Blake Lanser/Iowa State Daily

Residents at the new Copper Beech townhomes haven’t been satisfied with some of the issues and findings they’ve discovered upon move-in. Residents have reported holes in walls, beer cans in bathtubs and paint splatters all over windows. The townhomes opened for move-in on Aug. 23 for most residents.

Emily Eppens

Campus Crest, the owner of The Grove and Copper Beech, seeks to answer its tenants’ questions.

Robert Dann, chief operations officer for Campus Crest, said Copper Beech will help students with any problems found in their apartments upon their move-in date.

Dann said its priority will be to appease students’ complaints and communicate with students on future complaints as well as how to solve their present concerns.

“The most important thing for [Campus Crest] is the students,” Dann said. “We house over 46,000 students across the country. We know where our bread is buttered and that is taking care of the students. If we run into an issue like this, we take care of them the best we can.”

He also says that the construction delay that caused the complex to pay for some of their tenants to live in hotels until the building was complete was largely due to soil issues on the property.

“We had soil issues that we had to deal with, which was a struggle when we did The Grove project as well,” Dann said. “The soil is very fertile, and it has been very difficult to find firm soil to build on. It’s a little more difficult to work with.” 

Upon moving in, students had also complained of muddy footprints on the carpet, leftover pop cans and dirty bathrooms.

Dann said that some of the contractors Campus Crest hired were not doing their jobs properly or as quickly as they had promised the company. 

“We had to change them out and get somebody who knows what they are doing,” Dann said. 
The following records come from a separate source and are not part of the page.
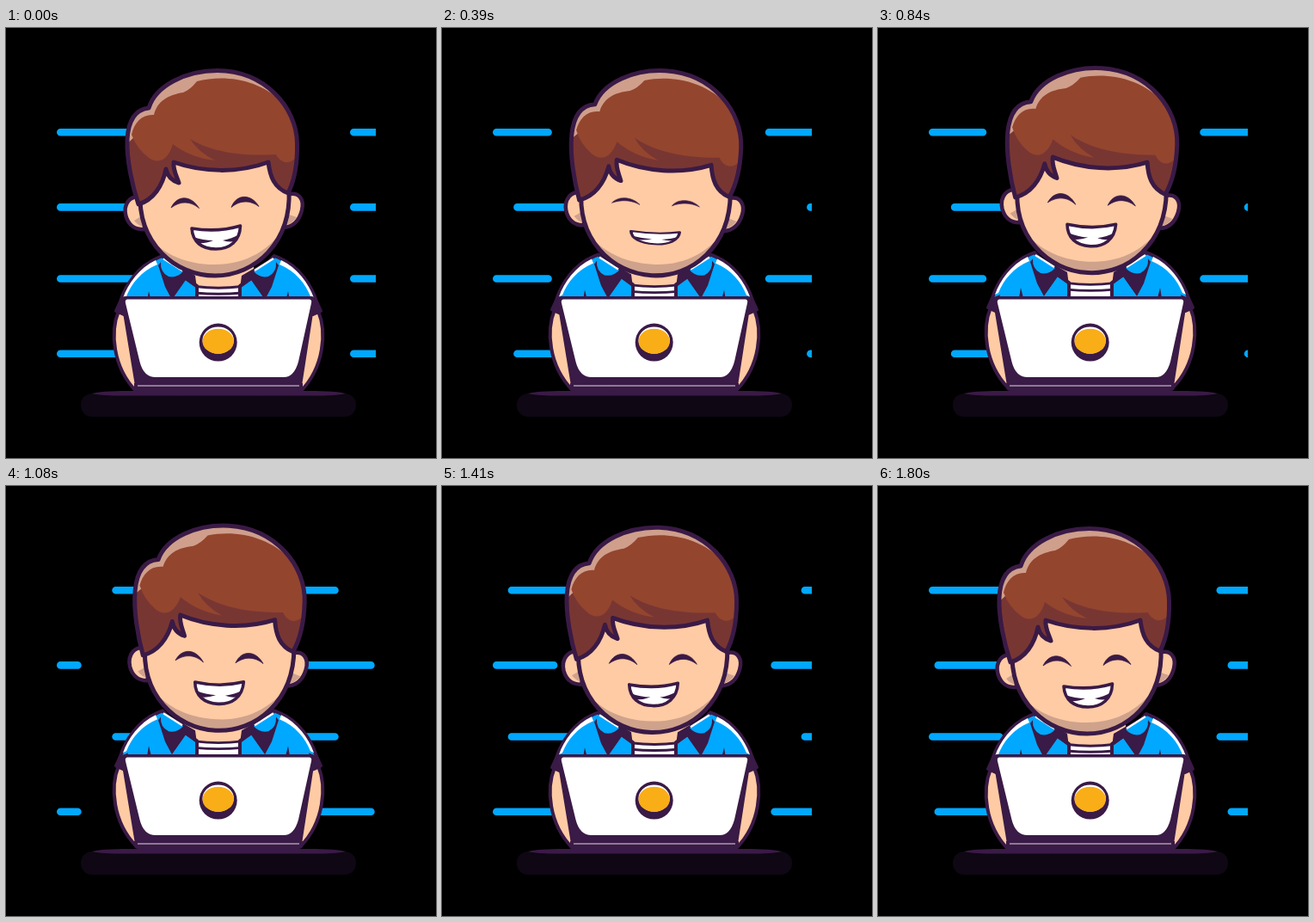
Write an HTML page with a canvas that moves like this. It is 500 by 500 pixels and loops after 1860 ms.

```html
<!DOCTYPE html>
<html lang="en">
<head>
<meta charset="utf-8">
<title>Working at a laptop</title>
<style>
html, body { margin: 0; width: 100%; height: 100%; overflow: hidden; background: #000; }
canvas { display: block; width: 100vw; height: 100vh; }
</style>
</head>
<body>
<canvas id="stage" width="500" height="500"></canvas>
<script>
const ctx = document.getElementById('stage').getContext('2d');
const LOOP = 1860, STEP = 30, LAST = 60;
const INK = '#3a1a46', SKIN = '#ffcba4', SHADE = '#cfa28c', BLUE = '#00a8ff',
      HAIR = '#94452e', HAIR_DARK = '#783633', HAIR_LIGHT = '#cf9f8c',
      WHITE = '#fff', GOLD = '#f9ae17';

const shape = (d, fill, line, width = 4.5) => {
  const p = new Path2D(d);
  if (fill) { ctx.fillStyle = fill; ctx.fill(p); }
  if (line) { ctx.strokeStyle = line; ctx.lineWidth = width; ctx.stroke(p); }
};

const clipped = (d, draw) => {
  ctx.save();
  ctx.clip(new Path2D(d));
  draw();
  ctx.restore();
};

const mirrored = (axis, draw) => {
  draw();
  ctx.save();
  ctx.translate(axis * 2, 0);
  ctx.scale(-1, 1);
  draw();
  ctx.restore();
};

// Smoothly eased value between [time, value] keys
function track(t, keys) {
  if (t <= keys[0][0]) return keys[0][1];
  for (let i = 1; i < keys.length; i++) {
    const [t0, a] = keys[i - 1], [t1, b] = keys[i];
    if (t < t1) {
      const u = (t - t0) / (t1 - t0);
      return a + (b - a) * u * u * (3 - 2 * u);
    }
  }
  return keys[keys.length - 1][1];
}

const TURN = [[0, 0], [400, 0.055], [950, 0.055], [1800, 0]];
const BOB = [[300, 0], [1000, -3.8], [1700, 0]];
const GRIN = [[150, 1], [420, 0.56], [500, 0.56], [850, 1]];

// Dashes sliding along four rows, odd rows to the left
function speedLines(k) {
  const thick = 8.6, dash = 93 - thick, period = 170.5, start = 63.3;
  ctx.save();
  ctx.beginPath();
  ctx.rect(50, 100, 380, 300);
  ctx.clip();
  ctx.lineCap = 'round';
  ctx.lineWidth = thick;
  ctx.strokeStyle = BLUE;
  ctx.setLineDash([dash, period - dash]);
  [121.3, 208.4, 291.5, 378.7].forEach((y, i) => {
    const shift = k * 11.258 * (i % 2 ? -1 : 1);
    ctx.lineDashOffset = ((-shift % period) + period) % period;
    ctx.beginPath();
    ctx.moveTo(start, y);
    ctx.lineTo(450, y);
    ctx.stroke();
  });
  ctx.restore();
}

function desk() {
  ctx.fillStyle = '#0f0714';
  ctx.beginPath();
  ctx.roundRect(87, 425, 320, 27, 13);
  ctx.fill();
  shape('M100 425C112 422 130 422 150 422H345C365 422 383 422 395 425C383 428 365 427.5 345 427.5H150C130 427.5 112 428 100 425Z', INK);
}

function body() {
  mirrored(247, () => {
    shape('M131 329C121 353 124 394 151 422H200V329Z', SKIN, INK, 4);
  });
  shape('M207 272H288V325H207Z', SKIN);
  shape('M214 289Q247 300 280 289L274 301Q247 304 220 301Z', SKIN);
  shape('M220 301Q247 304 274 301V325H220Z', WHITE);
  shape('M220 300.5Q247 304 274 300.5M220 308Q247 310.5 274 308', null, INK, 2.8);
  mirrored(247, () => {
    shape('M177 267C153 277 139 299 133 318L128 329L137 333L222 325V300L203 287L182 265Z', BLUE, INK, 4);
    shape('M174 270C155 279 142 297 136 314L140 312C146 297 157 283 176 275Z', WHITE);
    shape('M133 318L128 329L137 334L142 314Z', INK);
    shape('M177 276L185 301L193 316L209 293L222 303L220 288L184 267Z', INK);
    shape('M182 268L206 283Q199 291 189 289Q179 284 180 272Z', BLUE);
    shape('M183 268L205 282', null, WHITE, 2.4);
    shape('M193 316L209 294L220 303V318Z', BLUE);
    shape('M166 306L164 318H169Z', INK);
  });
}

const FACE = 'M156 190C153 250 196 288 243 288C290 288 332 249 329 188C327 120 157 120 156 190Z';
const CROWN = 'M154 205C147 184 140 153 141 130C142 109 149 95 166 93C174 67 209 49.5 246 49.5C301 50 338 92 338.5 134C339 157 335 178 328 192C312 186 307 173 305 156C270 169 229 168 195 156C194 165 198 171 201 180C194 178 188 173 186 164C182 184 171 200 154 205Z';

function ears() {
  shape('M159 197C143 193 136 206 139.5 219C143 230 151 235 161 234Z', SKIN, INK);
  shape('M149 224Q154 230 160 231L157 219Z', SHADE);
  shape('M327 194C341 189 347 200 344 212C341 224 334 231 323 232Z', SKIN, INK);
  shape('M338 220Q333 227 326 229L329 217Z', SHADE);
}

function squash(y, s, draw) {
  ctx.save();
  ctx.translate(0, y);
  ctx.scale(1, s);
  ctx.translate(0, -y);
  draw();
  ctx.restore();
}

function face(grin) {
  shape(FACE, SKIN);
  clipped(FACE, () => shape('M150 220C171 260 205 275 243 275C281 275 313 257 335 214V300H150Z', SHADE));
  shape(FACE, null, INK, 5);
  squash(202.5, grin, () => {
    shape('M192 209C199 194 215 194 224.5 209.5C214 201 203 201 192 209Z', INK, INK, 0.8);
    shape('M262 208.5C268 192.5 285 192.5 294 207.5C284 200 272 200 262 208.5Z', INK, INK, 0.8);
  });
  squash(244, grin, () => {
    shape('M216 233Q246 238 272.5 230C272 248 260 257 244 257C228 257 217 249 216 233Z', WHITE, INK, 3.6);
    shape('M218 243Q229 247 241 247Q231 251 223 250ZM271 240Q263 245 252 247Q262 250 268 247Z', INK);
  });
}

function hair() {
  shape(CROWN, HAIR_DARK);
  clipped(CROWN, () => {
    shape('M135 140V40H345V100L320 95L250 70L190 100L150 126Z', HAIR_LIGHT);
    shape('M146 124C149 110 158 100 172 101C176 85 188 78 206 75Q214 72 222 62C252 54 293 58 322 87L345 105V135C338 159 322 162 314 147C262 150 232 140 214 129Q223 144 243 154Q215 151 194 135C188 155 176 159 165 150Q152 140 146 124Z', HAIR);
  });
  shape(CROWN, null, INK, 5);
}

function head(t) {
  ctx.save();
  ctx.translate(245, 305 + track(t, BOB));
  ctx.rotate(track(t, TURN));
  ctx.translate(-245, -305);
  ears();
  face(track(t, GRIN));
  hair();
  ctx.restore();
}

function disc(x, y, rx, ry, color) {
  ctx.fillStyle = color;
  ctx.beginPath();
  ctx.ellipse(x, y, rx, ry, 0, 0, Math.PI * 2);
  ctx.fill();
}

function laptop() {
  shape('M138 312H356Q360 313 359 319L344 416H150L134 319Q133 313 138 312Z', INK);
  shape('M141 315.5H353Q356 316 355 320L340 388Q335 406 323 406H174Q160 406 155.5 388L139 320Q138 316 141 315.5Z', WHITE);
  shape('M149 413H345V418Q345 422 340 422H154Q149 422 149 418Z', INK);
  shape('M153 416H341', null, '#a898ae', 1.4);
  disc(246.7, 365.6, 22, 22, INK);
  disc(246.7, 363, 18.2, 15.6, WHITE);
  disc(246.7, 364.3, 18.2, 14.6, GOLD);
}

function draw(now) {
  const k = Math.min(LAST, Math.floor((now % LOOP) / STEP));
  const t = k * STEP;
  ctx.fillStyle = '#000';
  ctx.fillRect(0, 0, 500, 500);
  ctx.lineJoin = 'round';
  speedLines(k);
  desk();
  ctx.save();
  ctx.translate(0, -4 * Math.sin(Math.PI * t / 1830) ** 2);
  body();
  ctx.restore();
  head(t);
  laptop();
}

const origin = performance.now();
function tick() {
  draw(performance.now() - origin);
  requestAnimationFrame(tick);
}
tick();
</script>
</body>
</html>
```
The apartments have had complaints from students regarding nonfunctioning or brokend appliances, power outlets and air conditioning units. Copper Beech aims to resolve these problems as quickly and as efficiently as they can, Dann said.

All Campus Crest buildings were inspected and approved by the local business authorities.

“We have replaced and repaired everything the students have issues with,” Dann said. “It’s a big complex. It’s bound to have some problems. We try to fix those issues the best we can.”

Copper Beech uses social media and notices around the complex to communicate with its tenants.

“When it comes down to it, our focus is the students,” Dann said. “We want to give them the best experience that we can during their time in school.”